Mouth ulcers are sores or open lesions in the mouth. (See also mouth sores or canker sores )
Oral ulcer; Stomatitis - ulcerative; Ulcer - mouth
Causes, incidence, and risk factors:
Mouth ulcers are caused by many disorders. These include:
The skin lesion of histoplasmosis may also appear as a mouth ulcer.
Canker sores are more common in young adults than in children or older adults.
- Open sores in the mouth
- Pain or discomfort in the mouth
The appearance and exact location of lesions varies with the specific disorder.
Signs and tests:
A health care provider or dentist usually diagnoses the type of mouth ulcer, based on its appearance and location.
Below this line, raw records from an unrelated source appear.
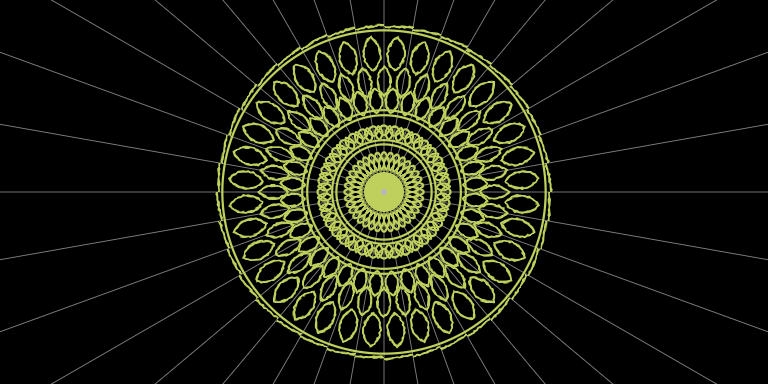
Write a Shadertoy shader that draws this pattern.

```glsl
const float TAU = 6.2831853;
const float FOLDS = 36.0;
const vec3 LIME = vec3(0.75, 0.82, 0.36);
const vec3 SPOKE_GRAY = vec3(0.72);

float hash(vec2 p) {
    return fract(sin(dot(p, vec2(127.1, 311.7))) * 4375.85);
}

float noise(vec2 p) {
    vec2 i = floor(p), f = fract(p);
    f = f * f * (3.0 - 2.0 * f);
    float low = mix(hash(i), hash(i + vec2(1, 0)), f.x);
    float high = mix(hash(i + vec2(0, 1)), hash(i + vec2(1, 1)), f.x);
    return mix(low, high, f.y);
}

// Antialiased coverage of a signed distance
float cover(float d, float px) {
    return clamp(0.5 - d / px, 0.0, 1.0);
}

// Angle relative to the nearest of the evenly spaced axes
float foldAngle(float angle, float offset) {
    float turn = angle * FOLDS / TAU + offset;
    return (fract(turn + 0.5) - 0.5) * TAU / FOLDS;
}

// Outline of a ring of pointed leaves between two radii
float petals(float r, float angle, float offset, float inner, float outer, float width) {
    float local = foldAngle(angle, offset);
    vec2 q = r * vec2(abs(sin(local)), cos(local));
    q.y -= 0.5 * (inner + outer);
    float halfLength = 0.5 * (outer - inner);
    float arc = (halfLength * halfLength + width * width) / (2.0 * width);
    return abs(length(q + vec2(arc - width, 0.0)) - arc);
}

// Two mirrored waves forming a chain of loops around a circle
float braid(float r, float angle, float offset, float radius, float amp) {
    float phase = 0.5 * FOLDS * foldAngle(angle, offset);
    float slope = amp * 0.5 * FOLDS / max(r, 0.02) * sin(phase);
    float d = abs(abs(r - radius) - amp * cos(phase));
    return d / sqrt(1.0 + slope * slope);
}

float ring(float r, float radius) {
    return abs(r - radius);
}

void mainImage(out vec4 fragColor, in vec2 fragCoord) {
    float px = 1.0 / iResolution.y;
    vec2 p = (fragCoord - 0.5 * iResolution.xy) * px;
    float trueRadius = length(p);

    // Hand-drawn wobble
    vec2 wobble = vec2(noise(p * 150.0), noise(p * 150.0 + 37.0)) - 0.5;
    vec2 w = p + wobble * 0.004 * smoothstep(0.1, 0.28, trueRadius);
    float r = length(w);
    float angle = atan(w.y, w.x);

    // Radial spokes
    float spokeDist = trueRadius * abs(sin(foldAngle(atan(p.y, p.x), 0.0)));
    float spokeWidth = 0.0024;
    float spoke = cover(spokeDist - 0.5 * spokeWidth, px) * min(1.0, spokeWidth / px);
    vec3 color = SPOKE_GRAY * spoke * 0.75;

    // Outer rim of slanted segments
    float slant = fract(angle * FOLDS / TAU);
    float d = ring(r, 0.435 - 0.006 * slant);
    d = min(d, ring(trueRadius, 0.421));

    // Three interlocking layers of leaves
    d = min(d, petals(r, angle, 0.5, 0.317, 0.404, 0.022));
    d = min(d, petals(r, angle, 0.0, 0.250, 0.326, 0.017));
    d = min(d, petals(r, angle, 0.5, 0.207, 0.270, 0.016));

    // Double rings
    d = min(d, min(ring(trueRadius, 0.213), ring(trueRadius, 0.200)));
    d = min(d, min(ring(trueRadius, 0.135), ring(trueRadius, 0.124)));

    // Lace band
    d = min(d, braid(r, angle, 0.0, 0.161, 0.012));
    d = min(d, petals(r, angle, 0.5, 0.137, 0.172, 0.009));

    // Central rosette
    d = min(d, braid(r, angle, 0.0, 0.092, 0.011));
    d = min(d, braid(r, angle, 0.5, 0.075, 0.015));
    float ink = cover(d - 0.0029, px);
    ink = max(ink, cover(trueRadius - 0.052, px));
    color = mix(color, LIME, ink);

    // Hub
    color = mix(color, vec3(0.72), cover(trueRadius - 0.008, px));
    fragColor = vec4(color, 1.0);
}
```
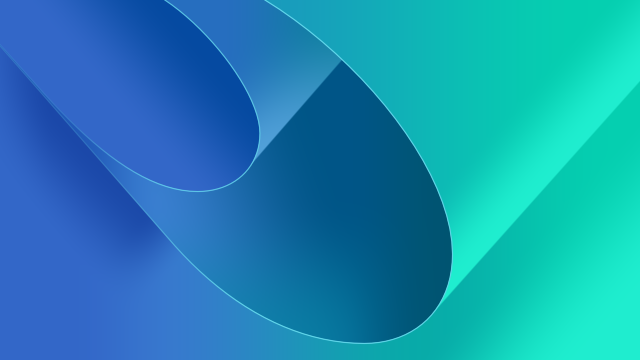
Give the GLSL for this background, as a Shadertoy shader.

```glsl
// Overlapping curled sheets in blue, teal and mint, with bright rims and soft folds.
#define CURVE_STEPS 20
#define RIM_WIDTH 0.003
#define RIM_COLOR vec3(0.42, 0.88, 0.95)
#define ROYAL vec3(0.20, 0.405, 0.785)
#define NAVY vec3(0.02, 0.29, 0.63)
#define SKY vec3(0.23, 0.50, 0.82)
#define DEEP vec3(0.00, 0.335, 0.53)
#define TEAL vec3(0.03, 0.67, 0.66)
#define GREEN vec3(0.02, 0.81, 0.69)
#define MINT vec3(0.12, 0.93, 0.81)

// Smooth ramp from 0 at a to 1 at b; the ends may come in either order.
float ramp(float a, float b, float x) {
    float t = clamp((x - a) / (b - a), 0.0, 1.0);
    return t * t * (3.0 - 2.0 * t);
}

vec2 cubic(vec2 a, vec2 b, vec2 c, vec2 d, float t) {
    float s = 1.0 - t;
    return s * s * s * a + 3.0 * s * t * (s * b + t * c) + t * t * t * d;
}

// Adds one edge: keeps the least distance and flips the side at each crossing.
void addEdge(vec2 p, vec2 a, vec2 b, inout float dist, inout float side) {
    vec2 e = b - a, v = p - a;
    dist = min(dist, length(v - e * clamp(dot(v, e) / dot(e, e), 0.0, 1.0)));
    if ((a.y > p.y) != (b.y > p.y) && v.x < e.x * v.y / e.y) side = -side;
}

// Signed distance to a curl of three cubics and a straight tail; positive inside.
float curlDistance(vec2 p, vec2 c[10]) {
    float dist = 10.0, side = -1.0;
    vec2 a = c[0];
    for (int k = 0; k < 9; k += 3) {
        for (int i = 1; i <= CURVE_STEPS; i++) {
            float t = float(i) / float(CURVE_STEPS);
            vec2 b = cubic(c[k], c[k + 1], c[k + 2], c[k + 3], t);
            addEdge(p, a, b, dist, side);
            a = b;
        }
    }
    addEdge(p, a, vec2(-0.1, 0.987), dist, side);
    return side * dist;
}

// Flat ground: blue on the left, green on the right, shaded beside the big curl.
vec3 groundColor(vec2 p, float fold, float outer) {
    vec3 col = mix(ROYAL, SKY, 0.7 * ramp(0.2, 0.5, p.x));
    col = mix(col, TEAL, ramp(0.4, 1.2, p.x));
    col = mix(col, GREEN, ramp(1.15, 1.7, p.x));
    col = mix(col, MINT, ramp(0.06, 0.38, fold));
    float beam = dot(p - vec2(0.49, 0.30), vec2(0.75, -0.66));
    float shadow = ramp(0.24, 0.0, -outer) * ramp(0.03, -0.14, beam);
    return mix(col, vec3(0.08, 0.25, 0.63), 0.8 * shadow * ramp(0.0, 0.25, p.x + 0.1));
}

// Green sheet that glows towards its fold.
vec3 greenSheet(vec2 p, float fold) {
    vec3 col = mix(vec3(0.10, 0.60, 0.74), GREEN, ramp(0.65, 1.65, p.x));
    return mix(col, MINT, ramp(-0.22, -0.015, fold));
}

// Inside of the big curl.
vec3 bowlColor(vec2 p) {
    vec3 col = mix(SKY, DEEP, ramp(0.42, 0.98, p.x + 0.35 * (p.y - 0.35)));
    col = mix(col, vec3(0.13, 0.35, 0.72), ramp(0.46, 0.2, p.x));
    col = mix(col, vec3(0.02, 0.52, 0.64), 0.7 * ramp(0.45, 0.05, p.y) * ramp(1.25, 0.85, p.x));
    return mix(col, vec3(0.0, 0.33, 0.43), 0.85 * ramp(0.95, 1.24, p.x));
}

// Narrow sheet between the curls.
vec3 wedgeColor(vec2 p, float fold) {
    vec3 col = mix(vec3(0.15, 0.43, 0.75), vec3(0.05, 0.50, 0.62), ramp(0.6, 0.95, p.x));
    return mix(col, vec3(0.32, 0.63, 0.85), ramp(-0.25, 0.0, fold) * ramp(1.0, 0.55, p.y));
}

void mainImage(out vec4 fragColor, in vec2 fragCoord) {
    vec2 p = fragCoord / iResolution.y;
    float px = 1.0 / iResolution.y;

    // Outlines of the two curls
    float outer = curlDistance(p, vec2[10](
        vec2(0.736, 1.0), vec2(1.009, 0.833), vec2(1.257, 0.521), vec2(1.257, 0.294),
        vec2(1.257, 0.139), vec2(1.150, 0.046), vec2(1.012, 0.046),
        vec2(0.822, 0.046), vec2(0.637, 0.148), vec2(0.486, 0.317)));
    float inner = curlDistance(p, vec2[10](
        vec2(0.458, 1.0), vec2(0.590, 0.912), vec2(0.722, 0.734), vec2(0.722, 0.630),
        vec2(0.722, 0.532), vec2(0.648, 0.468), vec2(0.549, 0.468),
        vec2(0.405, 0.468), vec2(0.255, 0.588), vec2(0.093, 0.773)));

    // Straight folds that leave each curl along its tangent
    vec2 toOuter = p - vec2(1.204, 0.132), toInner = p - vec2(0.694, 0.539);
    float outerFold = dot(toOuter, vec2(0.746, -0.666));
    float innerFold = dot(toInner, vec2(0.755, -0.656));
    float onGreen = ramp(px, -px, outerFold) * step(0.0, dot(toOuter, vec2(0.666, 0.746)));
    float onWedge = ramp(px, -px, innerFold) * step(0.0, dot(toInner, vec2(0.656, 0.755)));

    // Layers from back to front
    vec3 col = mix(groundColor(p, outerFold, outer), greenSheet(p, outerFold), onGreen);
    vec3 bowl = mix(bowlColor(p), wedgeColor(p, innerFold), onWedge);
    col = mix(col, bowl, ramp(-px, px, outer));
    vec3 cap = mix(ROYAL, NAVY, ramp(0.7, 0.99, dot(p, vec2(0.76, 0.65))));
    col = mix(col, cap, ramp(-px, px, inner));

    // Thin lit rims, fading to the left
    float width = max(RIM_WIDTH, 1.2 * px);
    float outerRim = ramp(width, 0.0, abs(outer)) * mix(0.2, 0.85, ramp(0.2, 0.75, p.x));
    float innerRim = ramp(width, 0.0, abs(inner)) * mix(0.15, 0.75, ramp(0.15, 0.5, p.x));
    col = mix(col, RIM_COLOR, max(outerRim, innerRim));
    fragColor = vec4(col, 1.0);
}
```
Blood tests or a biopsy of the ulcer may be needed to confirm the cause.
The goal of treatment is to relieve symptoms. The cause, if known, should be treated.
Gentle, thorough oral hygiene may relieve some of the symptoms. Topical (rubbed on) antihistamines, antacids, corticosteroids, or other soothing preparations may be recommended for applying directly to the ulcer.
Avoid hot or spicy foods, which often increase the pain of mouth ulcers.
The outcome varies depending on the cause of the ulcer. Many mouth ulcers are harmless ( benign )and heal without treatment. Sometimes, mouth cancer first appears as an ulcer that won't heal.
Cellulitis of the mouth, from secondary bacterial infection of ulcers
- Dental infections (tooth abscesses )
- Oral cancer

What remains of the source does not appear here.